The Setting Every Community Up for Retirement Enhancement Act (Secure Act) presents clients with some new IRA planning perks going forward — but also curtails the popular “stretch IRA” estate planning strategy for most clients. As we roll into 2020, all clients should be made aware of the new changes so that they can modify both their savings and withdrawal strategies to maximize tax value in their retirement and estate planning strategies.

Key Secure Act Changes Affecting IRAs for 2020

The Secure Act contains a number of provisions that will impact almost every client who is planning for retirement. One key change extends the “required beginning date” — which is the age at which clients have to begin taking required minimum distributions from IRAs. For clients who have not yet reached age 70 ½ by the end of 2019, the required beginning date is extended from age 70 ½ to age 72.

This means that clients who are not already relying upon their IRAs for living expenses can take advantage of the tax deferral offered by IRAs for another year and a half. The remaining RMD rules were unchanged — so clients who reach age 72 in 2020 will be required to take their first RMD by April 1, 2021 (i.e., April 1 of the year following the year they turn 72).

The Secure Act also removes the age restriction on contributing to traditional IRAs, so that clients can now continue to contribute even after they have reached age 70 ½.

For clients who pass away after December 31, the “stretch” inherited IRA strategy will also be largely eliminated. Under the new Secure Act rule, almost every client who inherits a retirement account (IRAs, 401(k)s and even Roths) in 2020 and beyond will have to empty the account within 10 years. The new rule does not apply to surviving spouses who inherit the account.  Disabled beneficiaries, as well as minor children, those who are chronically ill or less than 10 years younger than the account owner, are also excluded from the 10-year distribution rule.

Planning for 2020 and Beyond

Clients with sizeable IRA balances should evaluate whether pushing back their RMD obligations is a positive. Waiting to take RMDs could lead to higher overall RMDs, potentially pushing the client into a higher tax bracket in retirement without smart tax planning. Converting IRA funds to a Roth over time (or even purchasing a qualified longevity annuity contract, or QLAC) could help clients avoid this scenario.

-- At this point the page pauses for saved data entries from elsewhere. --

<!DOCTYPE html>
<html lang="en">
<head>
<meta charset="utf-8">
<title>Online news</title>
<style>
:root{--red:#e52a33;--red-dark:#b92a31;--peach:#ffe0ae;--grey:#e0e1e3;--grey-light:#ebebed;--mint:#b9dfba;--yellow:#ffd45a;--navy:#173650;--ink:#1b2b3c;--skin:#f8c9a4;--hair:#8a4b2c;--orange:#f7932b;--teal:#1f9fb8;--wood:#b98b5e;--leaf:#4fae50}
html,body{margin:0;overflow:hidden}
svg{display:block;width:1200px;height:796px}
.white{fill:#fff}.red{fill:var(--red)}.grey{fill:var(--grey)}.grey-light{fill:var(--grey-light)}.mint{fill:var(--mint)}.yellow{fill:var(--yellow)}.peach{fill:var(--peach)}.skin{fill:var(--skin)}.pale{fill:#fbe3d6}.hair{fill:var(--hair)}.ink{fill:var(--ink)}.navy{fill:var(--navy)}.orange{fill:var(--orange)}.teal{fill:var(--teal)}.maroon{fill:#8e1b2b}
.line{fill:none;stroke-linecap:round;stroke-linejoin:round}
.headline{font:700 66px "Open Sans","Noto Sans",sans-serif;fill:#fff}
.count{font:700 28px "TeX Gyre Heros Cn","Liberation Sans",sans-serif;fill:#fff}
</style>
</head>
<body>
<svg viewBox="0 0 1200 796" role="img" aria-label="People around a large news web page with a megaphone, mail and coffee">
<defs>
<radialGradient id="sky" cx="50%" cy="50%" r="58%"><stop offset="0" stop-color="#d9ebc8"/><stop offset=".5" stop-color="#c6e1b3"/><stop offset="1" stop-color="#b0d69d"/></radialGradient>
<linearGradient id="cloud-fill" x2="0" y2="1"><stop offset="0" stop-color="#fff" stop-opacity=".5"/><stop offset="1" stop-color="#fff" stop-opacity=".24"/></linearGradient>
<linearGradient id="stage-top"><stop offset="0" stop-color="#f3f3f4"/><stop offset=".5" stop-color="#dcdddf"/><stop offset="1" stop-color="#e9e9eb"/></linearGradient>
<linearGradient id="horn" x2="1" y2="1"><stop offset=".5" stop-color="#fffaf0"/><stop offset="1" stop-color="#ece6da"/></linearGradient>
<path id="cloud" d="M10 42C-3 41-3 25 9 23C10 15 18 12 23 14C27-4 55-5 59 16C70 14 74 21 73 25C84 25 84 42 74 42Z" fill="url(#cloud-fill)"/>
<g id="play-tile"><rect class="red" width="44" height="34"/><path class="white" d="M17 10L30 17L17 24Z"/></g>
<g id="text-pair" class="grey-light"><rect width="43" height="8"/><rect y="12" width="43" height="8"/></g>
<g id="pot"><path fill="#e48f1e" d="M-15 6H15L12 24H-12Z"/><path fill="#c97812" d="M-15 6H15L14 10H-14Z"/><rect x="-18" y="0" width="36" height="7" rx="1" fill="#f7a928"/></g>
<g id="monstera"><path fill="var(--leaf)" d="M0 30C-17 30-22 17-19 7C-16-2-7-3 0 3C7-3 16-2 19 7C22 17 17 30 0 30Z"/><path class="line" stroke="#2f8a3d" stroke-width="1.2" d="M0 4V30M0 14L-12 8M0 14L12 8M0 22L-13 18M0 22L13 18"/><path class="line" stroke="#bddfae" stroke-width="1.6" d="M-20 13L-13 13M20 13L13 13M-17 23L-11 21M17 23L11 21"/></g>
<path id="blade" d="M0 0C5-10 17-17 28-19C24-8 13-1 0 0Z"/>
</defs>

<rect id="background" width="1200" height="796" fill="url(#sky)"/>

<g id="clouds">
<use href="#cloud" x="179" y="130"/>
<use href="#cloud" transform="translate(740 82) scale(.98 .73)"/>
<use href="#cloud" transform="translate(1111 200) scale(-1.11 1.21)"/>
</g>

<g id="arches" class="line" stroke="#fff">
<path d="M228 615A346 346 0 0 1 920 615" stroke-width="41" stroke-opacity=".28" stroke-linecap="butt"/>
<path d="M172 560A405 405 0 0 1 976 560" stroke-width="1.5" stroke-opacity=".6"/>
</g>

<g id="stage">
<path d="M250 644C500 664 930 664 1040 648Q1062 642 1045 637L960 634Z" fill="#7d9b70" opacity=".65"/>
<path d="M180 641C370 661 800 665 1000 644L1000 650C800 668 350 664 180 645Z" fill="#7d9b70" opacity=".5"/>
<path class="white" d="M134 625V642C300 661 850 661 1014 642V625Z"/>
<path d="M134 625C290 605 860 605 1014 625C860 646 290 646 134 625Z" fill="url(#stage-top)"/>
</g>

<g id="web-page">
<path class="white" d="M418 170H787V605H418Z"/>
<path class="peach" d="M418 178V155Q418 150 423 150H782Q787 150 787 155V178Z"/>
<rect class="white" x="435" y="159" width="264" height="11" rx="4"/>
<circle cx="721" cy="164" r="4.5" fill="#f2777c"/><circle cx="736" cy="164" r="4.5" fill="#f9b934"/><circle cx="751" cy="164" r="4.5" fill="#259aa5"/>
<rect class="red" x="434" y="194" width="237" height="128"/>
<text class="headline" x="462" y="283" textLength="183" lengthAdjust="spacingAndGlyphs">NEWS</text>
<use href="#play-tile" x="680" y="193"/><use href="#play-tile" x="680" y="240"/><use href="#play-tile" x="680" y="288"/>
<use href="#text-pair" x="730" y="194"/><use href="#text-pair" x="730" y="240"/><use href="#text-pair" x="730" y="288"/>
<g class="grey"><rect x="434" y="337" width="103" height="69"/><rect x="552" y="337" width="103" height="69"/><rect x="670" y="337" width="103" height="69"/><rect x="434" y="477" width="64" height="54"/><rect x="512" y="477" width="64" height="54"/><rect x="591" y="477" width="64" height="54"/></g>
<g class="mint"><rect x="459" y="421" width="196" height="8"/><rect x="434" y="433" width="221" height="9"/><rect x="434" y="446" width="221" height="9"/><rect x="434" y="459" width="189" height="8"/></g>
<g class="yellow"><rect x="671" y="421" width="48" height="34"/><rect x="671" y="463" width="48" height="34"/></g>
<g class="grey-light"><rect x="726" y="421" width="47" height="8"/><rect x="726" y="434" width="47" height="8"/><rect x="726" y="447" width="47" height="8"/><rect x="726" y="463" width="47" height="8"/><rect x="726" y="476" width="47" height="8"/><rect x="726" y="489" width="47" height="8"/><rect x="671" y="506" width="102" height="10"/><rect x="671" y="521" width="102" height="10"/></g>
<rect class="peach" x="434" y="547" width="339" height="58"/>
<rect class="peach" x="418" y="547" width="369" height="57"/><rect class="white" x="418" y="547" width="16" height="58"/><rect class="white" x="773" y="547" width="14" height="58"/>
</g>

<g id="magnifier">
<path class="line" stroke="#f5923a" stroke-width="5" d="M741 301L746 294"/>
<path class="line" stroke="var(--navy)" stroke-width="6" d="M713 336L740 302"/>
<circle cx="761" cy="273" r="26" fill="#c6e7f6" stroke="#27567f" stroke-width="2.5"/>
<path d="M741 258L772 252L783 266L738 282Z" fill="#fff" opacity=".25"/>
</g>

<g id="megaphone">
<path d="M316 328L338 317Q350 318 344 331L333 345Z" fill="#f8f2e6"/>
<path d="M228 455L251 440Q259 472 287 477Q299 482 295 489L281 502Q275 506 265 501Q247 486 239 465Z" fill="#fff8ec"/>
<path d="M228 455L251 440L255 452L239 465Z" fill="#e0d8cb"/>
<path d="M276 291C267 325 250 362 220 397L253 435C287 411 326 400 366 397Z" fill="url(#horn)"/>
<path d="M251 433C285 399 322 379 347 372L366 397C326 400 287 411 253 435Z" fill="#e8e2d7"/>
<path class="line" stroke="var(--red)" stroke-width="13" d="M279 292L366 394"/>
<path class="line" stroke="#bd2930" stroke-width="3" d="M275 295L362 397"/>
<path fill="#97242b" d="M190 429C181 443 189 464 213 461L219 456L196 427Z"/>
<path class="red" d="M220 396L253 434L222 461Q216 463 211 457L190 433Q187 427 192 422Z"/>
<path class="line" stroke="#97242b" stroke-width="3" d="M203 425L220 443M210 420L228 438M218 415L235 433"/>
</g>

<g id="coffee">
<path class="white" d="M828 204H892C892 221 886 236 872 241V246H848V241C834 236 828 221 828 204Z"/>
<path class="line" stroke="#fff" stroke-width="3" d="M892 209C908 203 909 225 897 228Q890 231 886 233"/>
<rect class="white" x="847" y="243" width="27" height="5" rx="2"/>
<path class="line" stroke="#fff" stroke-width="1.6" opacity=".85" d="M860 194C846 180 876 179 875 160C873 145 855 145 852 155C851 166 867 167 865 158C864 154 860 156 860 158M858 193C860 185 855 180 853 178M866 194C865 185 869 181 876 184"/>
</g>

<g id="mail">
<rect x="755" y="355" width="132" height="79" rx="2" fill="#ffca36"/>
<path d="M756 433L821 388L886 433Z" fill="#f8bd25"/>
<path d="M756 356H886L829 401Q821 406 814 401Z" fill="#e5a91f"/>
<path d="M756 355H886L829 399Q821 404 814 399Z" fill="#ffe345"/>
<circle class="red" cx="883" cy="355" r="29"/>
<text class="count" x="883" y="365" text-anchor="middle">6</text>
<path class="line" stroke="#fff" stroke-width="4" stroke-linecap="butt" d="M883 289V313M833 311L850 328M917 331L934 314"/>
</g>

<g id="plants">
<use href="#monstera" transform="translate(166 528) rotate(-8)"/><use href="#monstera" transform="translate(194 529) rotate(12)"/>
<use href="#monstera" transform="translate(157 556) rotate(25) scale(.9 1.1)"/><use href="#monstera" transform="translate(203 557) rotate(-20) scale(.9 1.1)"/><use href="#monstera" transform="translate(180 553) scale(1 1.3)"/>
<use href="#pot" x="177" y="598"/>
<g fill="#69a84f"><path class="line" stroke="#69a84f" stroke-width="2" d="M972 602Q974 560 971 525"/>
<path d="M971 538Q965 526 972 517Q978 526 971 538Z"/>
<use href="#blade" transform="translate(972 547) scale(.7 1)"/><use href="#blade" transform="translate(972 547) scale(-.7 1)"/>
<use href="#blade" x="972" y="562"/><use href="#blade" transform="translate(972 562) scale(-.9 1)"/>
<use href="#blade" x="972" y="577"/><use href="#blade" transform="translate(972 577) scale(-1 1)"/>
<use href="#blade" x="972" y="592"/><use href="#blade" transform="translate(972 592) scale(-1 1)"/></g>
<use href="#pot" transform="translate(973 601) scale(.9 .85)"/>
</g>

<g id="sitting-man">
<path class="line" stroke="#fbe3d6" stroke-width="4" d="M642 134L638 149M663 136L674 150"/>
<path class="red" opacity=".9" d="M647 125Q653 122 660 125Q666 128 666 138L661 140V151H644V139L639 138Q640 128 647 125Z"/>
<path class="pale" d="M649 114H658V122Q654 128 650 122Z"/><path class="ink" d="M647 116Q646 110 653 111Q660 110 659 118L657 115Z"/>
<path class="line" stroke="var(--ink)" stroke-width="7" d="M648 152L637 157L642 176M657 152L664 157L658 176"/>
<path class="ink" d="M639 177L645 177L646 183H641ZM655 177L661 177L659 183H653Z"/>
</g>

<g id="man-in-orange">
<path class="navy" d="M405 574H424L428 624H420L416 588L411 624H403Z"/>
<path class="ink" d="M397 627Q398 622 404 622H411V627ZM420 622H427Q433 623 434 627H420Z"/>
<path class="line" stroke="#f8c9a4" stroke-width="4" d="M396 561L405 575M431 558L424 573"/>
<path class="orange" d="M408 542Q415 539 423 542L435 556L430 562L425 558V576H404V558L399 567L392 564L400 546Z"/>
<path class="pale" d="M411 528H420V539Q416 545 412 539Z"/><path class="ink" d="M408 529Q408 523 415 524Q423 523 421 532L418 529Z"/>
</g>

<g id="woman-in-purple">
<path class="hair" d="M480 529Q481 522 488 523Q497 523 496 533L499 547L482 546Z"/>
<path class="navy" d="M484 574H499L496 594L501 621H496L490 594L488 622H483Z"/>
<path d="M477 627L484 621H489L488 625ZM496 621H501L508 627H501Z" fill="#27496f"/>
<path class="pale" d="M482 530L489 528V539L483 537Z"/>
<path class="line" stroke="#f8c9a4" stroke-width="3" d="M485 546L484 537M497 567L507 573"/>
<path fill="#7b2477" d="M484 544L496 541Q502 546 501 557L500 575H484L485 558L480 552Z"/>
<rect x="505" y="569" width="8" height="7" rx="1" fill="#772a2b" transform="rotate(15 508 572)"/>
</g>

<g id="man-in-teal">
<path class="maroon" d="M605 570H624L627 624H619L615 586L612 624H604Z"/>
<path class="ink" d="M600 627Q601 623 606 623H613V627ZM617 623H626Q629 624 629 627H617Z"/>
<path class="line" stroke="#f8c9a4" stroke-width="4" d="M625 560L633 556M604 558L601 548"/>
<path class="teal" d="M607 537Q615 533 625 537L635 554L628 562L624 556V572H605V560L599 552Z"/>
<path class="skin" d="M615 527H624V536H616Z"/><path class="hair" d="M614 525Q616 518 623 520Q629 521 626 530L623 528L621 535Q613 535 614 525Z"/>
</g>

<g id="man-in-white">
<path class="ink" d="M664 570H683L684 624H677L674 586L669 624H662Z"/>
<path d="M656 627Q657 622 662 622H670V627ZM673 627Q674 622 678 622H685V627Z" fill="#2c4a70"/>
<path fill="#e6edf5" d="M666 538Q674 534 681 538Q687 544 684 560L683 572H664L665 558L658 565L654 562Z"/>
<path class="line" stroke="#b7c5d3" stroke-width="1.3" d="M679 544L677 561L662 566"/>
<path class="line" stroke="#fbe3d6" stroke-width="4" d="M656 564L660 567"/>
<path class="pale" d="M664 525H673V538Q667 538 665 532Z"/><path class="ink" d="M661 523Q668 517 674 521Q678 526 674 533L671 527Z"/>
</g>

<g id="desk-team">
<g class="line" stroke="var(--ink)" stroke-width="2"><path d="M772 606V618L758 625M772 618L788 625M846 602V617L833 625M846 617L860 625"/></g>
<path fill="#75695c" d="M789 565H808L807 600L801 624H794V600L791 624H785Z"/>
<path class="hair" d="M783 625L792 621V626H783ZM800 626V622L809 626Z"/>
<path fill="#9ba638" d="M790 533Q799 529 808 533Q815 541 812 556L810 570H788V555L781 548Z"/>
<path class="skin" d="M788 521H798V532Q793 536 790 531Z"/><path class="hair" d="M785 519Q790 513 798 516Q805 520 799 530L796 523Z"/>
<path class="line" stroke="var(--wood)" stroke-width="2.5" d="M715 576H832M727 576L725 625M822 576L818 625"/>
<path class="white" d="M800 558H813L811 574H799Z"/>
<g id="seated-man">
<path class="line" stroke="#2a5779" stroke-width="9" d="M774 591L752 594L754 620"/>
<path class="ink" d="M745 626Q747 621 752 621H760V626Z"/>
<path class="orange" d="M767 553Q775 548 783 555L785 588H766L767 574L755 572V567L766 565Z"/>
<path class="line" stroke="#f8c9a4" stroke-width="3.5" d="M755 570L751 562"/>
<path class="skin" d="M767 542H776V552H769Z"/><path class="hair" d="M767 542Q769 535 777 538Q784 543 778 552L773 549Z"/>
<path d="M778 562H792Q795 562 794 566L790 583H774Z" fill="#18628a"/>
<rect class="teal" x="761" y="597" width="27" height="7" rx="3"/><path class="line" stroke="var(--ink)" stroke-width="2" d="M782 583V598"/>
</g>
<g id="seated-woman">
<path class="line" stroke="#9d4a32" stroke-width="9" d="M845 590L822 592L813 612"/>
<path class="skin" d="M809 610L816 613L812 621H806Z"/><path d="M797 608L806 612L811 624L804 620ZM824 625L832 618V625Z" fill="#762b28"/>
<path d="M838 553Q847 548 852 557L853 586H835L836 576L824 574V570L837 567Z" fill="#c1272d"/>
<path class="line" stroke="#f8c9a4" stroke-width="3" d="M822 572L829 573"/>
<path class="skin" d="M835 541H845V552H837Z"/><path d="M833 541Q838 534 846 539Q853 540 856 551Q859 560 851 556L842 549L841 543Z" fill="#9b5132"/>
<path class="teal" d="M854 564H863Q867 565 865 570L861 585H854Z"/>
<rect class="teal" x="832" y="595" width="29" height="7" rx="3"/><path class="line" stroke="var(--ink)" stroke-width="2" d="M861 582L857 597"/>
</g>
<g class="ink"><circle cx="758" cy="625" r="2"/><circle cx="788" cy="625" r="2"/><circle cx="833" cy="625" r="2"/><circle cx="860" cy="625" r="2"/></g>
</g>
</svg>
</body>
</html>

Clients who had relied upon the availability of the stretch IRA rules should be advised about alternative planning strategies if they don’t plan to spend their IRA funds during retirement.  For some, this could be as simple as naming a spouse as beneficiary rather than a child or grandchild (the spouse retains the ability to stretch the tax benefits of the IRA over his or her lifetime). Others might wish to increase the number of IRA beneficiaries to spread (and potentially minimize) the tax hit over the 10-year distribution period.

Some clients might be more attracted to the qualified charitable distribution (QCD) strategy, which allows them to give to charity instead of adding to their taxable income with IRA RMDs after their required beginning date has passed. Each account owner can transfer up to $100,000 per year to a qualified charity in a trustee-to-trustee transfer, eliminating or reducing their taxable RMD obligation and simultaneously reducing the overall IRA balance.

Others might be more inclined to explore alternative trust strategies to pass their accumulated retirement funds onto children or grandchildren on a tax-preferred basis for the beneficiaries.   Combining life insurance with a trust is one potential option. Clients can direct their RMDs into a trust to fund purchase of a life insurance policy (with the trust as beneficiary of the policy, and the client’s heirs as beneficiary of the trust itself).

The RMDs transferred into the trust can be used to pay the insurance premiums. When the policy death benefits are eventually distributed to the trust, the benefit will be tax-free to the beneficiaries and the trust (unlike the required distributions that the beneficiaries would have to take from the IRA, which would be fully taxable to the beneficiaries).


Like so many other laws, the Secure Act creates both benefits and burdens for clients depending upon their individual circumstances.